Written By: Sejal Dave, RD
Last Updated on:
Vitamin supplementation is really popular these days, leaving many people with diabetes unsure of whether or not they should add vitamins or dietary supplements to their meals.
Neither the American Diabetes Association nor the American Dietetic Association advocate the use of vitamin supplements if a person with diabetes has a healthy, varied diet. Both organizations support using food as a source of vitamins instead of adding supplements (i.e. pills) to your diet. They especially warn against using mega-doses of vitamins or supplements, which could potentially cause adverse side effects.
Vitamin D and Diabetes
In a recent study published by Diabetes and Diabetes Prevention, people with high blood levels of Vitamin D were associated with having a lower risk of developing type 2 diabetes. Fortified milk and cereal, eggs, cheese, and fatty fishes like salmon, mackerel, tuna, cod, herring, and sardines are all good food sources of Vitamin D. Alternately, your body can make enough Vitamin D if you get 10-15 minutes of sun exposure 2-3 times a week.
Chromium and Diabetes
Another supplement of interest to people with diabetes is chromium . Chromium is a mineral that’s required in small amounts for the metabolism of glucose in the body – in other words, it helps the body break down blood sugar.
Studies have found that if a person has chromium deficiency, chromium supplementation can help to control blood glucose levels. However, there are no current recommendations on chromium supplementation for people with diabetes. Foods high in chromium include beef, liver, eggs, chicken, apples and spinach.
So who needs multivitamins?
Vitamin supplementation can be beneficial for the elderly, strict vegetarians, people on low-calorie diets, and those that are malnourished. A general multivitamin can often meet the nutrition requirements for those who are unable to obtain adequate vitamins and minerals from their diet.
The Bottom Line
It can be possible to have a diet filled with an abundance of vitamins, minerals, and antioxidants that come from natural and fortified food sources. Vitamins from foods are often better absorbed by the body than vitamins in pill form.
Although it may be tempting to take a supplement, it isn’t necessary for everyone. If you feel that you may benefit from a vitamin or dietary supplement, check with your healthcare provider to determine what would be best for you. In the meantime, continue to choose healthy foods that are not only full of vitamins, but taste good and help keep your immune system healthy. Check food labels and ingredient lists in order to make wise purchases to get the most out of each bite!

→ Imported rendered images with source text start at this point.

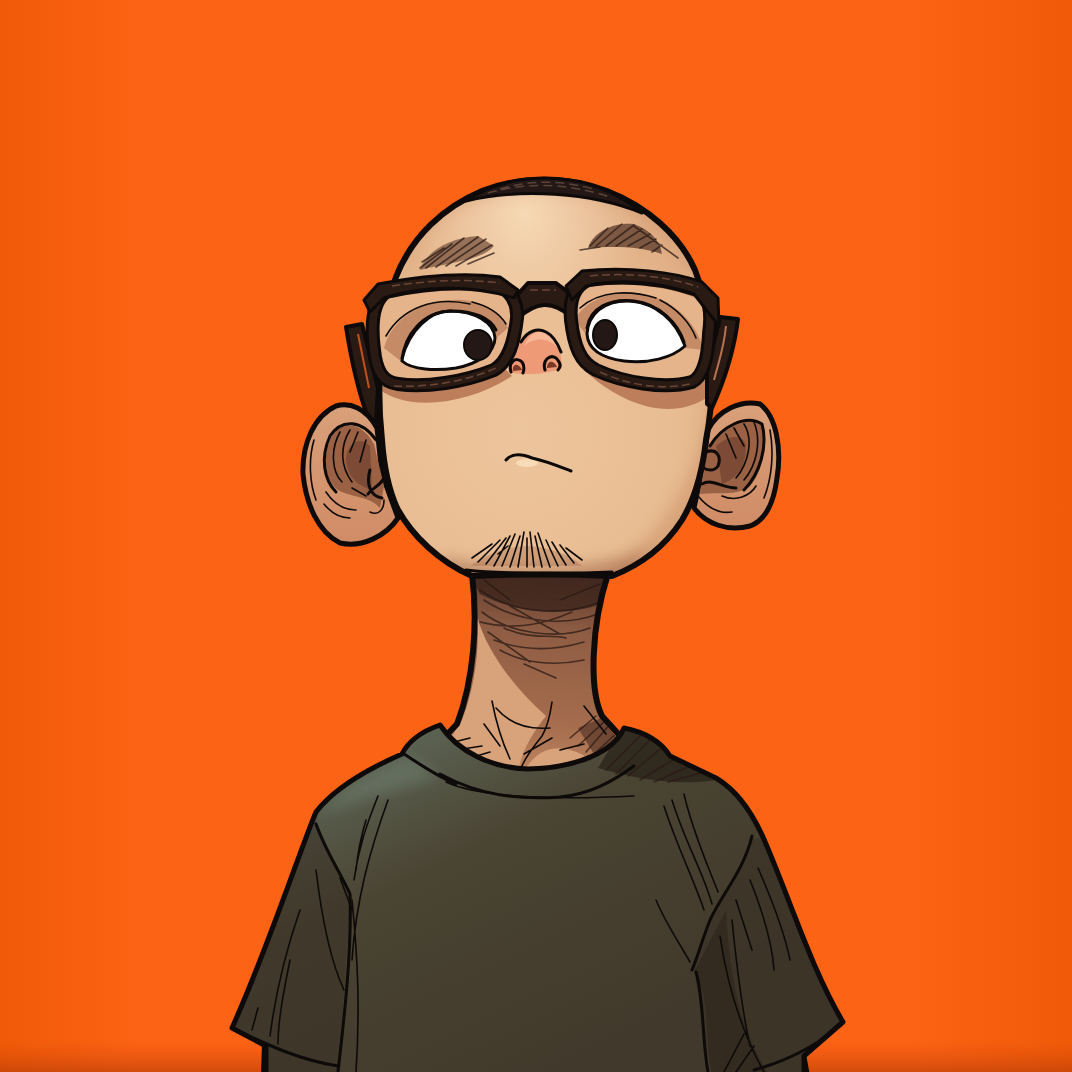
<!DOCTYPE html>
<html lang="en">
<head>
<meta charset="utf-8">
<title>Portrait on orange</title>
<style>
:root {
  --orange: #fd6314;
  --orange-deep: #f05a08;
  --ink: #0d0a09;
  --frame: #2a1a14;
  --hair: #231815;
  --skin: #e9bd93;
  --skin-light: #f6d9b5;
  --skin-shade: #cf966d;
  --skin-dark: #9a6144;
  --neck-dark: #5a382a;
  --nose: #ee9a76;
  --shirt: #4a4433;
  --shirt-light: #5c6353;
  --shirt-dark: #3a3125;
}
html, body { margin: 0; background: var(--orange); }
.portrait { display: block; width: 1072px; height: 1072px; overflow: hidden; }
.line { fill: none; stroke: var(--ink); stroke-linecap: round; stroke-linejoin: round; }
.bold { stroke-width: 6; }
.mid { stroke-width: 3; }
.thin { stroke-width: 1.6; }
.hatch { fill: none; stroke: var(--frame); stroke-width: 1.6; stroke-linecap: round; opacity: .75; }
.outlined { stroke: var(--ink); stroke-linejoin: round; stroke-linecap: round; }
</style>
</head>
<body>
<svg class="portrait" viewBox="0 0 1072 1072" role="img" aria-label="Cartoon of a man with a long neck, black glasses and a dark T-shirt, looking sceptical">
  <defs>
    <linearGradient id="backdrop-edges">
      <stop offset="0" stop-color="var(--orange-deep)"/>
      <stop offset=".13" stop-color="var(--orange)"/>
      <stop offset=".85" stop-color="var(--orange)"/>
      <stop offset="1" stop-color="var(--orange-deep)"/>
    </linearGradient>
    <linearGradient id="floor-shade" x2="0" y2="1">
      <stop offset="0" stop-color="#d9480a" stop-opacity="0"/>
      <stop offset="1" stop-color="#b53c08" stop-opacity=".6"/>
    </linearGradient>
    <radialGradient id="face-tone" gradientUnits="userSpaceOnUse" cx="520" cy="430" r="250">
      <stop offset="0" stop-color="#edc59c"/>
      <stop offset=".6" stop-color="var(--skin)"/>
      <stop offset="1" stop-color="#dfab82"/>
    </radialGradient>
    <radialGradient id="brow-glow" gradientUnits="userSpaceOnUse" cx="525" cy="215" r="120">
      <stop offset="0" stop-color="var(--skin-light)"/>
      <stop offset="1" stop-color="var(--skin-light)" stop-opacity="0"/>
    </radialGradient>
    <linearGradient id="neck-tone" gradientUnits="userSpaceOnUse" x1="535" y1="570" x2="520" y2="770">
      <stop offset="0" stop-color="var(--neck-dark)"/>
      <stop offset=".3" stop-color="#8f5d44"/>
      <stop offset=".75" stop-color="#a56c4d"/>
      <stop offset="1" stop-color="#bd8460"/>
    </linearGradient>
    <linearGradient id="shirt-tone" gradientUnits="userSpaceOnUse" x1="400" y1="740" x2="560" y2="1072">
      <stop offset="0" stop-color="var(--shirt-light)"/>
      <stop offset=".35" stop-color="var(--shirt)"/>
      <stop offset="1" stop-color="#41392b"/>
    </linearGradient>
    <linearGradient id="ear-tone" x2="0" y2="1">
      <stop offset="0" stop-color="#d9a07a"/>
      <stop offset="1" stop-color="#d08c66"/>
    </linearGradient>
    <filter id="soft" x="-30%" y="-30%" width="160%" height="160%"><feGaussianBlur stdDeviation="7"/></filter>
    <path id="head-shape" d="M382 440C376 385 380 320 396 277C412 236 444 207 482 191C520 176 568 176 607 191C648 207 680 236 695 270C712 315 717 385 706 440C702 476 694 500 682 520C664 548 638 566 612 576C566 574 520 574 472 576C440 562 412 536 397 508C388 488 384 468 382 440Z"/>
    <path id="neck-shape" d="M472 572C478 620 474 680 456 728L436 744C470 776 590 784 622 744L604 722C590 690 592 626 608 572Z"/>
    <path id="shirt-shape" d="M440 725C420 732 408 742 402 754C370 768 336 786 316 812C300 850 268 948 232 1028L266 1046V1084H804V1056L843 1022C812 970 790 900 766 844C752 810 736 790 716 778L670 756C660 740 644 732 624 728C614 752 576 768 528 769C492 768 458 752 440 725Z"/>
    <path id="lens-left" d="M386 292C430 282 470 282 498 286C510 290 518 302 517 318C514 344 508 362 494 370C464 382 426 388 398 384C382 382 376 370 374 350C371 326 372 302 386 292Z"/>
    <path id="lens-right" d="M588 280C630 274 668 280 698 290C710 298 712 312 709 334C708 356 704 376 692 382C664 390 622 382 596 370C580 362 574 346 571 320C569 300 574 286 588 280Z"/>
    <path id="eye-left" d="M402 361C404 334 424 312 450 311C474 311 494 322 495 338C495 352 478 364 456 368C436 371 412 370 402 361Z"/>
    <path id="eye-right" d="M587 334C588 314 604 300 630 301C656 303 676 320 685 346C672 358 648 364 624 361C602 358 588 350 587 334Z"/>
    <clipPath id="clip-head"><use href="#head-shape"/></clipPath>
    <clipPath id="clip-neck"><use href="#neck-shape"/></clipPath>
    <clipPath id="clip-shirt"><use href="#shirt-shape"/></clipPath>
    <clipPath id="clip-lens-left"><use href="#lens-left"/></clipPath>
    <clipPath id="clip-lens-right"><use href="#lens-right"/></clipPath>
  </defs>

  <g id="backdrop">
    <rect width="1072" height="1072" fill="url(#backdrop-edges)"/>
    <rect y="1040" width="1072" height="32" fill="url(#floor-shade)"/>
  </g>

  <g id="arms">
    <path d="M264 1042L263 1076H300V1050ZM775 1062V1076H808L804 1054Z" fill="#8a4f35" class="outlined" stroke-width="4"/>
  </g>

  <g id="neck">
    <use href="#neck-shape" fill="url(#neck-tone)"/>
    <g clip-path="url(#clip-neck)">
      <path d="M477 616C486 650 514 688 546 716C532 734 522 750 518 772H430L462 720C474 690 480 650 477 616Z" fill="#d8a27b"/>
      <path d="M524 772C536 748 560 740 588 758L576 776Z" fill="#d8a27b"/>
      <path d="M466 570H614L602 604C560 618 514 612 480 594Z" fill="#38221a" opacity=".75"/>
      <path d="M578 728L606 716L630 744L600 764Z" fill="#4b2e22" opacity=".6"/>
      <path class="hatch" d="M480 590C510 612 560 618 600 602M484 600C520 624 566 626 598 614M482 612C510 634 558 640 590 628M480 622C512 630 540 626 572 612M494 640C520 650 550 652 584 642M500 650C524 664 556 666 584 660M488 632L530 662M510 606L560 634M524 664L556 678M484 580L510 600M560 600L600 584M504 628C530 640 548 634 566 638"/>
      <path class="hatch" d="M586 752L612 722M592 756L620 730M578 746L604 722M600 756L626 736M570 738L596 716"/>
    </g>
    <path class="line thin" d="M492 701C496 722 503 744 510 759M496 708C508 722 526 730 550 728M552 702C550 716 548 726 542 736C534 746 526 756 522 766M524 754L552 738M484 724L500 746M446 744L470 738M456 750L482 746M470 758L490 752M584 706L606 734M560 750L584 744"/>
    <path class="line bold" d="M472 574C478 622 474 680 457 724L440 742M608 574C591 626 589 690 602 716L622 738"/>
  </g>

  <g id="ears">
    <g id="ear-left">
      <path d="M377 428C366 408 350 402 336 406C314 416 302 444 303 474C306 504 318 532 340 543C362 548 386 536 398 518L382 474Z" fill="url(#ear-tone)" class="outlined" stroke-width="5"/>
      <path d="M374 444C362 422 342 420 332 436C322 456 324 480 338 490C352 498 370 496 380 508L384 486Z" fill="var(--skin-dark)"/>
      <path d="M370 446C360 436 348 442 346 458C346 476 358 486 372 490Z" fill="#7c4a35"/>
      <path class="line mid" d="M376 440C362 420 342 418 330 436C320 458 324 480 336 492M370 470C366 484 370 496 382 498M384 478C380 486 372 488 368 494"/>
      <path class="line thin" d="M340 432C330 450 332 472 342 482M350 430C340 446 340 466 352 482M358 432L350 452M366 440L360 462M326 492C334 504 344 510 356 510M324 504C332 514 340 518 350 518M370 512C378 516 384 510 384 500M314 440C308 460 310 484 316 500M352 488L366 496"/>
    </g>
    <g id="ear-right">
      <path d="M708 430C718 410 740 400 760 404C776 416 782 448 777 478C774 502 766 520 750 526C728 532 706 524 694 508L702 470Z" fill="url(#ear-tone)" class="outlined" stroke-width="5"/>
      <path d="M708 446C722 424 748 412 762 424C768 446 762 472 750 486C738 496 720 492 700 494L704 466Z" fill="var(--skin-dark)"/>
      <path d="M716 446C730 434 744 434 746 446C746 466 738 478 722 484Z" fill="#7c4a35"/>
      <path class="line mid" d="M710 446C722 426 746 414 762 424C768 446 760 474 744 490M706 452C716 448 722 456 718 466C714 472 706 470 704 468M702 484C712 478 722 488 736 488"/>
      <path class="line thin" d="M754 422C762 442 756 466 744 480M744 424C754 440 748 464 736 478M734 428L744 446M726 434L736 458M722 496C736 502 750 496 756 486M698 496C708 508 720 514 732 512M770 430C774 452 772 478 764 498"/>
    </g>
  </g>

  <g id="head">
    <use href="#head-shape" fill="url(#face-tone)"/>
    <g clip-path="url(#clip-head)">
      <ellipse cx="525" cy="215" rx="130" ry="80" fill="url(#brow-glow)"/>
      <path d="M380 390C410 412 470 404 512 376L500 364L380 372Z" fill="#bd7e5c"/>
      <path d="M584 370C620 404 670 422 706 398V372Z" fill="#bd7e5c"/>
      <path d="M700 300C722 390 712 500 600 580L640 590L730 500V300Z" fill="var(--skin-shade)" opacity=".6" filter="url(#soft)"/>
      <path d="M440 556C500 572 580 572 650 550L620 600H460Z" fill="var(--skin-dark)" opacity=".5" filter="url(#soft)"/>
      <path d="M404 262C424 220 466 192 540 190C610 190 664 222 692 276L720 260L640 160H440L380 260Z" fill="var(--skin-shade)" opacity=".45" filter="url(#soft)"/>
    </g>
    <use href="#head-shape" class="line bold"/>
    <path id="cropped-hair" d="M466 201C500 178 540 175 570 180C600 185 622 196 642 213C590 192 520 188 466 201Z" fill="var(--hair)" class="outlined" stroke-width="3"/>
    <path d="M488 193C530 181 574 184 612 198M500 189C530 180 560 180 594 189" fill="none" stroke="#5a4237" stroke-width="1.5" stroke-dasharray="9 5"/>
  </g>

  <g id="eyebrows">
    <path d="M420 270C426 252 448 238 478 236L494 246C482 260 452 262 420 270Z" fill="#7a5440" opacity=".75"/>
    <path d="M588 248C594 230 616 222 634 224C650 230 660 240 662 254C640 246 612 246 588 248Z" fill="#6b4835" opacity=".85"/>
    <path class="hatch" stroke-width="2.5" d="M420 268L452 244M426 268L464 238M436 267L478 237M446 266L486 239M456 266L492 245M468 264L494 253M422 262L444 248M590 246L608 228M596 246L622 224M606 246L634 225M616 246L642 229M628 246L650 234M640 248L656 239M652 252L662 245M634 226L678 258M580 250L600 247"/>
  </g>

  <g id="nose">
    <path d="M508 372C512 350 524 330 542 330C554 332 562 350 562 368C550 374 524 376 508 372Z" fill="var(--nose)"/>
    <path d="M524 346C532 326 552 326 560 350C550 338 536 336 524 346Z" fill="#f6b896"/>
    <path class="line mid" d="M521 342C528 330 538 328 546 332C554 336 558 344 561 352M511 372C508 362 516 356 522 362C525 366 524 370 523 373M545 370C542 360 550 354 556 358C562 364 560 368 558 370"/>
    <path d="M513 371C512 364 518 362 522 370ZM547 368C547 361 553 359 557 367Z" fill="#7a3826"/>
  </g>

  <g id="eyes">
    <g clip-path="url(#clip-lens-left)">
      <use href="#lens-left" fill="#e6b48b"/>
      <path d="M384 348C392 318 424 298 462 300C486 302 500 312 508 328L494 340C480 312 430 310 402 362Z" fill="#c58b66"/>
      <path d="M376 300C420 288 480 288 516 298V290H376Z" fill="#b67a58"/>
      <path class="line thin" d="M386 336C402 308 434 296 470 304M472 302C488 306 500 314 506 324"/>
    </g>
    <use href="#eye-left" fill="#fff" class="outlined" stroke-width="3"/>
    <ellipse cx="478" cy="345" rx="14" ry="15" fill="var(--hair)" class="outlined" stroke-width="2"/>
    <path class="line mid" d="M402 358C410 330 430 310 452 311C474 311 490 318 496 330"/>
    <g clip-path="url(#clip-lens-right)">
      <use href="#lens-right" fill="#e6b48b"/>
      <path d="M574 320C588 298 612 290 644 294C674 300 696 322 704 350L686 348C670 302 610 282 586 334Z" fill="#c58b66"/>
      <path d="M570 290C620 280 670 284 710 304V278H570Z" fill="#b67a58"/>
      <path class="line thin" d="M580 308C600 290 630 290 656 298M660 300C676 308 690 322 696 338"/>
    </g>
    <use href="#eye-right" fill="#fff" class="outlined" stroke-width="3"/>
    <ellipse cx="605" cy="335" rx="12" ry="15" fill="var(--hair)" class="outlined" stroke-width="2"/>
    <path class="line mid" d="M587 328C590 308 610 298 634 301C660 304 678 324 684 342"/>
  </g>

  <g id="glasses">
    <path id="temple-left" d="M346 327L362 324L378 388L376 424L366 412C356 384 350 352 346 327Z" fill="var(--frame)" class="outlined" stroke-width="4"/>
    <path d="M358 334L369 388" fill="none" stroke="#c4501c" stroke-width="2"/>
    <path id="temple-right" d="M720 317L738 319C734 352 722 386 712 408L707 404V372Z" fill="var(--frame)" class="outlined" stroke-width="4"/>
    <path d="M726 326C724 348 718 364 714 380" fill="none" stroke="#b97350" stroke-width="2"/>
    <path id="bridge" d="M518 294L528 283H556L568 292L570 316C552 300 536 302 518 318Z" fill="var(--frame)" class="outlined" stroke-width="4"/>
    <g fill="none" stroke-linejoin="round">
      <use href="#lens-left" stroke="var(--ink)" stroke-width="14"/>
      <use href="#lens-right" stroke="var(--ink)" stroke-width="14"/>
      <use href="#lens-left" stroke="var(--frame)" stroke-width="8"/>
      <use href="#lens-right" stroke="var(--frame)" stroke-width="8"/>
    </g>
    <path d="M364 300L378 284C420 276 462 272 500 277L518 290L514 298C470 284 420 286 384 298L370 312ZM566 286L582 271C628 266 674 272 702 282L718 298L719 326L708 312L694 294C660 282 620 278 586 286L572 300Z" fill="var(--frame)" class="outlined" stroke-width="3"/>
    <path d="M392 286C430 280 470 279 500 283M590 276C630 272 670 277 698 287M394 386C430 388 470 380 496 368M600 372C630 386 664 390 690 384M530 290H556" fill="none" stroke="#6a4636" stroke-width="1.5" stroke-dasharray="8 4"/>
  </g>

  <g id="mouth">
    <ellipse cx="527" cy="463" rx="11" ry="4" fill="#f8dcb8"/>
    <path class="line mid" d="M506 460C512 453 522 454 532 458C546 461 558 466 571 471"/>
  </g>

  <g id="goatee">
    <path d="M470 566C490 552 510 546 530 546C552 548 572 556 582 566Z" fill="var(--skin-dark)" opacity=".35"/>
    <path class="line thin" d="M472 558L492 544M478 562L500 540M486 564L506 538M494 566L510 536M502 566L515 534M510 567L520 536M518 567L524 532M527 567V538M534 567L530 532M542 567L535 536M550 567L538 533M558 566L546 540M566 565L552 542M574 563L560 545M582 560L566 548M498 554L508 546"/>
    <path class="line mid" d="M466 570C500 574 570 574 612 572"/>
  </g>

  <g id="shirt">
    <use href="#shirt-shape" fill="url(#shirt-tone)"/>
    <g clip-path="url(#clip-shirt)">
      <path d="M316 820C330 860 350 880 350 910L338 1076H230V1020Z" fill="var(--shirt-dark)" opacity=".55"/>
      <path d="M752 838C730 890 704 920 694 970L712 1076H850V1000L770 840Z" fill="var(--shirt-dark)" opacity=".6"/>
      <path d="M318 816C340 786 380 768 410 756L440 776C400 790 350 800 318 816Z" fill="#70806f" opacity=".55" filter="url(#soft)"/>
      <path d="M622 728C650 734 664 744 672 758L716 780C680 786 640 780 598 768Z" fill="#241c15" opacity=".65"/>
      <path class="hatch" d="M606 770L640 736M616 774L652 738M628 776L664 746M640 780L676 758M654 782L690 766M668 782L704 772" stroke="#0d0a09"/>
      <path d="M694 972C712 1000 704 1040 712 1076H770C740 1030 730 980 726 910Z" fill="#2c241b" opacity=".55"/>
    </g>
    <path class="line mid" d="M440 774C480 796 520 800 560 797C590 794 612 782 634 766M404 754C420 764 436 776 456 784M316 824C326 852 340 872 350 894C352 950 344 1020 338 1072M752 836C744 870 722 894 710 920C702 940 698 956 692 970M696 972C704 1000 702 1040 708 1072"/>
    <path class="line thin" d="M446 782C480 798 560 800 634 796M388 800C370 850 356 900 352 960M378 796C366 826 358 850 354 880M366 820C360 840 358 850 356 870M340 878L352 910M664 806C676 844 694 880 704 910M672 800C684 840 704 874 712 904M684 794C692 830 708 866 718 892M656 900C666 924 680 944 690 962M720 936C728 990 744 1036 764 1072M732 920C736 960 742 1010 750 1046M750 880C762 910 772 940 774 970M758 868C772 900 784 930 790 960M736 900L752 950M352 900C358 960 360 1010 356 1072M316 870C322 920 330 960 344 990M300 910C286 950 276 990 270 1036M290 960C284 990 278 1020 278 1044M724 1072L744 1034M736 1072L754 1046M258 1008L252 1030"/>
    <use href="#shirt-shape" class="line" stroke-width="5"/>
    <path class="line mid" d="M232 1028C270 1046 300 1060 338 1066M843 1022C820 1044 790 1060 754 1070"/>
  </g>
</svg>
</body>
</html>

Sejal is a registered dietitian, a certified diabetes educator and she holds a masters degree in nutrition and health. Sejal was the project coordinator for the Veteran’s Administrations (VA) national weight loss program and previously worked for the VA hospital in Tampa, FL as a Spinal Cord Injury dietitian.
Sejal has had numerous clinical and community education experiences, including pediatric and intensive care nutrition support. She has also had the opportunity to teach nutrition courses at the community college level to students interested in pursuing health professions. One of her favorite areas of education is diabetes management.